Many standards bodies formed around mobile over the years. Major players got on board. Multiple revisions rolled out, constant tweaks were made, each bringing new improvements to utilize new technology and ultimately optimize the customer experience. Open standards led to well functioning, well designed, mobile devices. But then something happened.
Ecosystems or platforms arose above these standards as far as importance. It is at this level where the current battle in mobile is being played out. As ecosystems took off so did the race towards securing IP. Today’s battles are more about protecting intellectual property than about true innovation that leverages open standards.
Today’s lawsuits aren’t about innovation. They are about securing market domination and maximizing profits. Can you even track who is licensing what from whom and how the lawsuits crisscross?
Those of us who work in tech recognize that Android is an open while Apple is a closed platform. Apple owns the hardware, software and much of the services stack. Its closed system is enjoying immense popularity today as far as press coverage, consumer awareness, and litigation activity.
Many still believe that open systems have a longer term advantage. Android may dominate in smartphones, but it needs more big brands with huge volume besides Samsung.
As expected, Android has fractured into many different versions and the devices in people’s hands have not all embraced the latest OS version. They become rapid dead ends. Meanwhile, Apple’s closed architecture marches to the beat of its own carefully managed upgrade and replacement cycle drum, but they only support you if you are two versions away.
Each new iPhone, from the original to the iPhone 5 is an example of innovation — taking EXISTING technology and making the experience better. Though they are testing customer resolve with Apple Maps and Lightning.
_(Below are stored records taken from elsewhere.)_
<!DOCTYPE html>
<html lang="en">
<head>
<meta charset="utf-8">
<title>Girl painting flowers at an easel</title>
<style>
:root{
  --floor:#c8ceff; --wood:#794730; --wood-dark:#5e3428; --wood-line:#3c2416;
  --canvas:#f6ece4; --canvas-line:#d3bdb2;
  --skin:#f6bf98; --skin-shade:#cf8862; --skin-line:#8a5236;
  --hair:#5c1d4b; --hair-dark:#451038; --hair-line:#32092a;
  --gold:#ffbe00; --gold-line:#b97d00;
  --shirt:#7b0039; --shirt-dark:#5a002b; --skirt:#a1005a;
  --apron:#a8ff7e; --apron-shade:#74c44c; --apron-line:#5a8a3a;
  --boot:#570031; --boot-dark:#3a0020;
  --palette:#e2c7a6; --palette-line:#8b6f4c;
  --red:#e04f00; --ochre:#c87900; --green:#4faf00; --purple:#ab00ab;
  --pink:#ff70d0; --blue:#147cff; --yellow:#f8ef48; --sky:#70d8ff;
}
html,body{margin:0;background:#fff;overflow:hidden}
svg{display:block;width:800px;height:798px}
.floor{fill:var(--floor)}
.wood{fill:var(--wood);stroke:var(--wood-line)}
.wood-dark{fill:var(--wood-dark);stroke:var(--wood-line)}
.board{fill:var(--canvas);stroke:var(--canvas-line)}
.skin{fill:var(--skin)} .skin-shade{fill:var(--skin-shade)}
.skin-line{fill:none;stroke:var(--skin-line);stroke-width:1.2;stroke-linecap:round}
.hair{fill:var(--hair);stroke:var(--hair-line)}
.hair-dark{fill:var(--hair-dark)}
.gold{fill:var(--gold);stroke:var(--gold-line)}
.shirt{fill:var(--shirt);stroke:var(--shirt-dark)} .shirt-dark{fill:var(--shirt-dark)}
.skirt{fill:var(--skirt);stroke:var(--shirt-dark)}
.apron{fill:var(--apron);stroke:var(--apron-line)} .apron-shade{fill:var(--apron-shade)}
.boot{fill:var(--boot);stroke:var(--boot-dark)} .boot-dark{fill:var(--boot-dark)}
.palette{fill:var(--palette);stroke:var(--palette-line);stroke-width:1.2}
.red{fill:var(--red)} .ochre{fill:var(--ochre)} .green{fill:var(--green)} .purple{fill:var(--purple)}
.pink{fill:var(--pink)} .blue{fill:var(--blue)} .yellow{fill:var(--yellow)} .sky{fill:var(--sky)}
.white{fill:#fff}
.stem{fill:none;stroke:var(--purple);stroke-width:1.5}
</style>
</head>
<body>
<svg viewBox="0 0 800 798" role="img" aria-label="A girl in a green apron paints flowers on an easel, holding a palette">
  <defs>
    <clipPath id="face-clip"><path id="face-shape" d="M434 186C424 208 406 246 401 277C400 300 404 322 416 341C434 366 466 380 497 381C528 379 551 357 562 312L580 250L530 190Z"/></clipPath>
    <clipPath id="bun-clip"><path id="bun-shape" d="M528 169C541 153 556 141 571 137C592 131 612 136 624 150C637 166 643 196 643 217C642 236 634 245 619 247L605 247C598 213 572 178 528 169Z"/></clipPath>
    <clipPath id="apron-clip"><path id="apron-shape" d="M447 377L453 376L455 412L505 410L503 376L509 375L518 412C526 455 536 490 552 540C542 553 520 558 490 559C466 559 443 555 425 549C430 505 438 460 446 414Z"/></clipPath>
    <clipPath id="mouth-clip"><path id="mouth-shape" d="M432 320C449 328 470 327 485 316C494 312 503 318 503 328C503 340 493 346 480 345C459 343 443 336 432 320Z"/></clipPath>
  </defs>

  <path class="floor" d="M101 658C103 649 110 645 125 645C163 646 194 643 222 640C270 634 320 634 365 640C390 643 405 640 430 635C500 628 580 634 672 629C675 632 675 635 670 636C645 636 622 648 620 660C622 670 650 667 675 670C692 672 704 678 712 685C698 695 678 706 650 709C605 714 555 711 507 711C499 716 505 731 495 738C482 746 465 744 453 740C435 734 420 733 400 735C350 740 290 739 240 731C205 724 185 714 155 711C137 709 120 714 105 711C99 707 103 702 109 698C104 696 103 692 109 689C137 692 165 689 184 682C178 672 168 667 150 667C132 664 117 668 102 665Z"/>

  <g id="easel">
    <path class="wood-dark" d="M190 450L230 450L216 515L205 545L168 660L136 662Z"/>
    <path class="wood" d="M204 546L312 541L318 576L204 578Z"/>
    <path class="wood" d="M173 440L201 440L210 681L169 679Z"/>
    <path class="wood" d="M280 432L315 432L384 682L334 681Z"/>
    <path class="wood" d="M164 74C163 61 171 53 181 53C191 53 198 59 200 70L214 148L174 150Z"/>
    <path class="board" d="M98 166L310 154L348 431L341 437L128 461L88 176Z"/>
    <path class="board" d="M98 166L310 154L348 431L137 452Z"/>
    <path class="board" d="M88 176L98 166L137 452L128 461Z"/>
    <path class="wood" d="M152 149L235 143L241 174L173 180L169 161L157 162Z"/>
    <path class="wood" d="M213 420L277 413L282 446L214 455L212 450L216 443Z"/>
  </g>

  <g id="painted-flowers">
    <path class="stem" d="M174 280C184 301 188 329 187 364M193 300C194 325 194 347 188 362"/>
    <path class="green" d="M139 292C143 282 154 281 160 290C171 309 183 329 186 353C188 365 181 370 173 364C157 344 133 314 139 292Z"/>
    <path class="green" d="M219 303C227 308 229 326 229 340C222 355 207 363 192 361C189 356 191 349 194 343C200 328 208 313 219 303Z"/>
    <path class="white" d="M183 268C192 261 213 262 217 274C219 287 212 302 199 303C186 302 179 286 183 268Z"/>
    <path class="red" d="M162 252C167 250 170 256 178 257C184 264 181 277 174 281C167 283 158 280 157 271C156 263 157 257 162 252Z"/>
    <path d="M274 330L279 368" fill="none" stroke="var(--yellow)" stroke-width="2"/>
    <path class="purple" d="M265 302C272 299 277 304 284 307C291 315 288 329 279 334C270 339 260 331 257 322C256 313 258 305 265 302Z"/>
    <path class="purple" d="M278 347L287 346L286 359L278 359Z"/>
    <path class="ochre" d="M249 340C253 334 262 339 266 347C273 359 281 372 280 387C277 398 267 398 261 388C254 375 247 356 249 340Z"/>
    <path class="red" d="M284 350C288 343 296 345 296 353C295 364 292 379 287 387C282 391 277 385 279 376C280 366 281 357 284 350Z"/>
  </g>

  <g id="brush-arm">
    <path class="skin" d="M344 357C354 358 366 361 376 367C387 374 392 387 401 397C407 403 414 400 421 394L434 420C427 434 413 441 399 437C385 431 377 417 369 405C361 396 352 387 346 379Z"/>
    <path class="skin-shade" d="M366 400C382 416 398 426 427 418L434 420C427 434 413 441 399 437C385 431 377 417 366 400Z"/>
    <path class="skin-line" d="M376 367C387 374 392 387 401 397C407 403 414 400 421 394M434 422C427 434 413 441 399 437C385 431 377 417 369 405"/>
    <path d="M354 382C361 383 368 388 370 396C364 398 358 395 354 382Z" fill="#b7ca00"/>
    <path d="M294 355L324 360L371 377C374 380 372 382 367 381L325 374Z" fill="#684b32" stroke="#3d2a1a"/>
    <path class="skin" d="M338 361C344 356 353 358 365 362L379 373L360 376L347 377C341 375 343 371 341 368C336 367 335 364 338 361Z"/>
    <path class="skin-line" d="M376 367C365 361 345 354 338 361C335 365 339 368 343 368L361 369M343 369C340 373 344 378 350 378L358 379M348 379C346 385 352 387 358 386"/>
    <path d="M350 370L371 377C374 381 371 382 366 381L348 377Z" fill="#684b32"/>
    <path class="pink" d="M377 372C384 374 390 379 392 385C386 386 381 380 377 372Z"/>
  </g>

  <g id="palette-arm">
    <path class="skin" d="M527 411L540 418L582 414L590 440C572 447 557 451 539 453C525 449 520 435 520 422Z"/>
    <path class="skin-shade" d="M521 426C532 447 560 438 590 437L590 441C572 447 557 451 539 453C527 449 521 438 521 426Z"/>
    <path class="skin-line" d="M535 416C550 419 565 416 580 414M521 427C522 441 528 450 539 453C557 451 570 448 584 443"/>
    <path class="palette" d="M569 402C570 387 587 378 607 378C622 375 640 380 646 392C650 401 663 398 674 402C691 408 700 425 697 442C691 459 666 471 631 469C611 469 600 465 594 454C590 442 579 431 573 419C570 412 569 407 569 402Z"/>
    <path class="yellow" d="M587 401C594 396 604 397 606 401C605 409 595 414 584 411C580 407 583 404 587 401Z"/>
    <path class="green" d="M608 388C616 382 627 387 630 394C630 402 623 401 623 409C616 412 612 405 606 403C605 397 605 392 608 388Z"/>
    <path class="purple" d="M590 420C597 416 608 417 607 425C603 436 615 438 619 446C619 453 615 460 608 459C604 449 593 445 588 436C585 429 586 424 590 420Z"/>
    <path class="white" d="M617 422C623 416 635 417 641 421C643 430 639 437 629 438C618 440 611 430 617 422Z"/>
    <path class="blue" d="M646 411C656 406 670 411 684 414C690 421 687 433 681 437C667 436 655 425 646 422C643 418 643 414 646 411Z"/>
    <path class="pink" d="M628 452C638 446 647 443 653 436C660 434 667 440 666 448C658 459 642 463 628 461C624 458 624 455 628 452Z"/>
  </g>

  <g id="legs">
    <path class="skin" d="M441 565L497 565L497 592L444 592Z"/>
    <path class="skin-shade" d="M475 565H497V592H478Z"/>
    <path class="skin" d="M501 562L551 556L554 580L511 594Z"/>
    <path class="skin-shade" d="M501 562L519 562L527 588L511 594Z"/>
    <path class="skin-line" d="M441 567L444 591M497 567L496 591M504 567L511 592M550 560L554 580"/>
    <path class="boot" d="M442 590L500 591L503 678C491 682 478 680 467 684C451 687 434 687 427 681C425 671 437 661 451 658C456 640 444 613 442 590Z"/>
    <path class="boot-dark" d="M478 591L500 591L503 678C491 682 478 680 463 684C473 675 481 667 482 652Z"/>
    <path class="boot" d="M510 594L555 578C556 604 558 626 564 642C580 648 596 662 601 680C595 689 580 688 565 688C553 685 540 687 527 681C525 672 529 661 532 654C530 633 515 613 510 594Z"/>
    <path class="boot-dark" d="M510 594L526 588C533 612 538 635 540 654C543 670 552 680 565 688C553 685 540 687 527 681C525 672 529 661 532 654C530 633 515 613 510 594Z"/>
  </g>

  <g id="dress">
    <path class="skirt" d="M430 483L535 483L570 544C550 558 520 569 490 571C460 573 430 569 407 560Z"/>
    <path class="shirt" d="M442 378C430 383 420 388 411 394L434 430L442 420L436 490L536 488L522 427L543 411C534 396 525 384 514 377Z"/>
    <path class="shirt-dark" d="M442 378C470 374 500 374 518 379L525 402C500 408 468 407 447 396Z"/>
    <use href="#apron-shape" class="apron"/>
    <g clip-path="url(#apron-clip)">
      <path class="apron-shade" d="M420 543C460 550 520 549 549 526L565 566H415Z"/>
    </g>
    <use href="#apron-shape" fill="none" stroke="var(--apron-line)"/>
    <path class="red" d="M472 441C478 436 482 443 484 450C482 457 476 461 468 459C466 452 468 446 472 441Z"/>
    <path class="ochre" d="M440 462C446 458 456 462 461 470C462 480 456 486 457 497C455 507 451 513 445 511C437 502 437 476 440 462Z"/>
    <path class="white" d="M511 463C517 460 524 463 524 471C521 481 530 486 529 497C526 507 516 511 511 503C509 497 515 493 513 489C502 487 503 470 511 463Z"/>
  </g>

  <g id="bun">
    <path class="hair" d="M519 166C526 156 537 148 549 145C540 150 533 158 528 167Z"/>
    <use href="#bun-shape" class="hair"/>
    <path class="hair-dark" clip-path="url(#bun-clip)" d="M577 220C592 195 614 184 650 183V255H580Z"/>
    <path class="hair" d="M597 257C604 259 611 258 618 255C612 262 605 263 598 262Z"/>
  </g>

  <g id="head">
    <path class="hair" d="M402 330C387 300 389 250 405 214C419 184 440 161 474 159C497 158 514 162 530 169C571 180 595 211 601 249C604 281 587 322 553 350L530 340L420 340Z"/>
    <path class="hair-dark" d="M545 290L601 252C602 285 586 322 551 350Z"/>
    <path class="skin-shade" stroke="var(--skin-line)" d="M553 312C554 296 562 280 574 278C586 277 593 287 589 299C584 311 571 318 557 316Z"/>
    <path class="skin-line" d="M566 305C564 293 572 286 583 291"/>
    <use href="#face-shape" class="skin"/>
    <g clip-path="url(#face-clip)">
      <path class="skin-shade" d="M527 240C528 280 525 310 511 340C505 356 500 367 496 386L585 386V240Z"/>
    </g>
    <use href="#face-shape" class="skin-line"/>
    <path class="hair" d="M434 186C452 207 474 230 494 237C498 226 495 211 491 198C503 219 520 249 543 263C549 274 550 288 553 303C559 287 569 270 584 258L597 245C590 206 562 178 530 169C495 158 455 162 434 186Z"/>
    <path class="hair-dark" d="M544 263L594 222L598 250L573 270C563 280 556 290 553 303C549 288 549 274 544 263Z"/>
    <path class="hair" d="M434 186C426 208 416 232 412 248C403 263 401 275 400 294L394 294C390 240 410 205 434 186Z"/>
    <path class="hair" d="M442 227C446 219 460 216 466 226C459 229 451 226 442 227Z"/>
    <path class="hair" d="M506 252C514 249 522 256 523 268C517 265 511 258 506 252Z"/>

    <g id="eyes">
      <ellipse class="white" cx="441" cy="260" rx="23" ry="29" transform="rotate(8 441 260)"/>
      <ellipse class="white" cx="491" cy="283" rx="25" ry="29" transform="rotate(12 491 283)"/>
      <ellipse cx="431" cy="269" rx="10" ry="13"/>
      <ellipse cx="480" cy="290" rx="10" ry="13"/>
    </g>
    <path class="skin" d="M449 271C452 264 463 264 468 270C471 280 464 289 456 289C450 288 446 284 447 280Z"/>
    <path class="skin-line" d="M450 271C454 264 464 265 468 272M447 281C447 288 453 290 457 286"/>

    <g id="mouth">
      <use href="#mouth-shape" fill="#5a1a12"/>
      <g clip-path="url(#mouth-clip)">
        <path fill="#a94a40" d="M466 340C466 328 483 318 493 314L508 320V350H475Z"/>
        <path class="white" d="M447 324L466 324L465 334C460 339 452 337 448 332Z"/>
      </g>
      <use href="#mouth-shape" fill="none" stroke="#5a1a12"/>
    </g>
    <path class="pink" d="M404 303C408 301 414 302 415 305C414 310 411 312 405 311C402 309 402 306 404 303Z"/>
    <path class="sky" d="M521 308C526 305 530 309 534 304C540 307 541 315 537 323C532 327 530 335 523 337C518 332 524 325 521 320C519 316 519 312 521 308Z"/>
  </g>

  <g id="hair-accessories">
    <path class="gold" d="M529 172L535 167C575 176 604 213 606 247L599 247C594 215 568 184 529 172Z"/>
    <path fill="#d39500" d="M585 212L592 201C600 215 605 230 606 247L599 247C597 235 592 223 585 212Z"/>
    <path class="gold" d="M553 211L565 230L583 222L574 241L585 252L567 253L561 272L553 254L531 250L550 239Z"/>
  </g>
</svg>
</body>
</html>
Today both data consumption and app spending on iOS eclipses that on Android. For developers, Android’s fragmentation and low paid app sales in relation to iOS is still an issue years after its debut. Three years ago developers focused on iOS first and then Android. Three years ago a senior person at Google pointed out to me that the mobile Web was the future direction for application development. Three years later, little has changed.
After losing the smartphone crown for most of the last ten years, Microsoft now looks to reestablish itself with Windows Phone. Mobile operators around the world have been begging for a strong alternative to Apple and Android for several years. But Windows Phone is not an open system.
It’s ironic that Apple has put a Windows-like lock on the smartphone and tablet markets. Windows’ OS dominance in PCs took 15 years to pull off. Apple’s dominance in mobile took five. But as Windows Phones arrive, the age of closed systems may be here for some time. But I’m keeping my eyes on Mozilla and HTML 5 after last night.
Platforms will evolve and brands will innovate, but maybe its time to invent something different. Maybe that’s the third age.
– Randy Giusto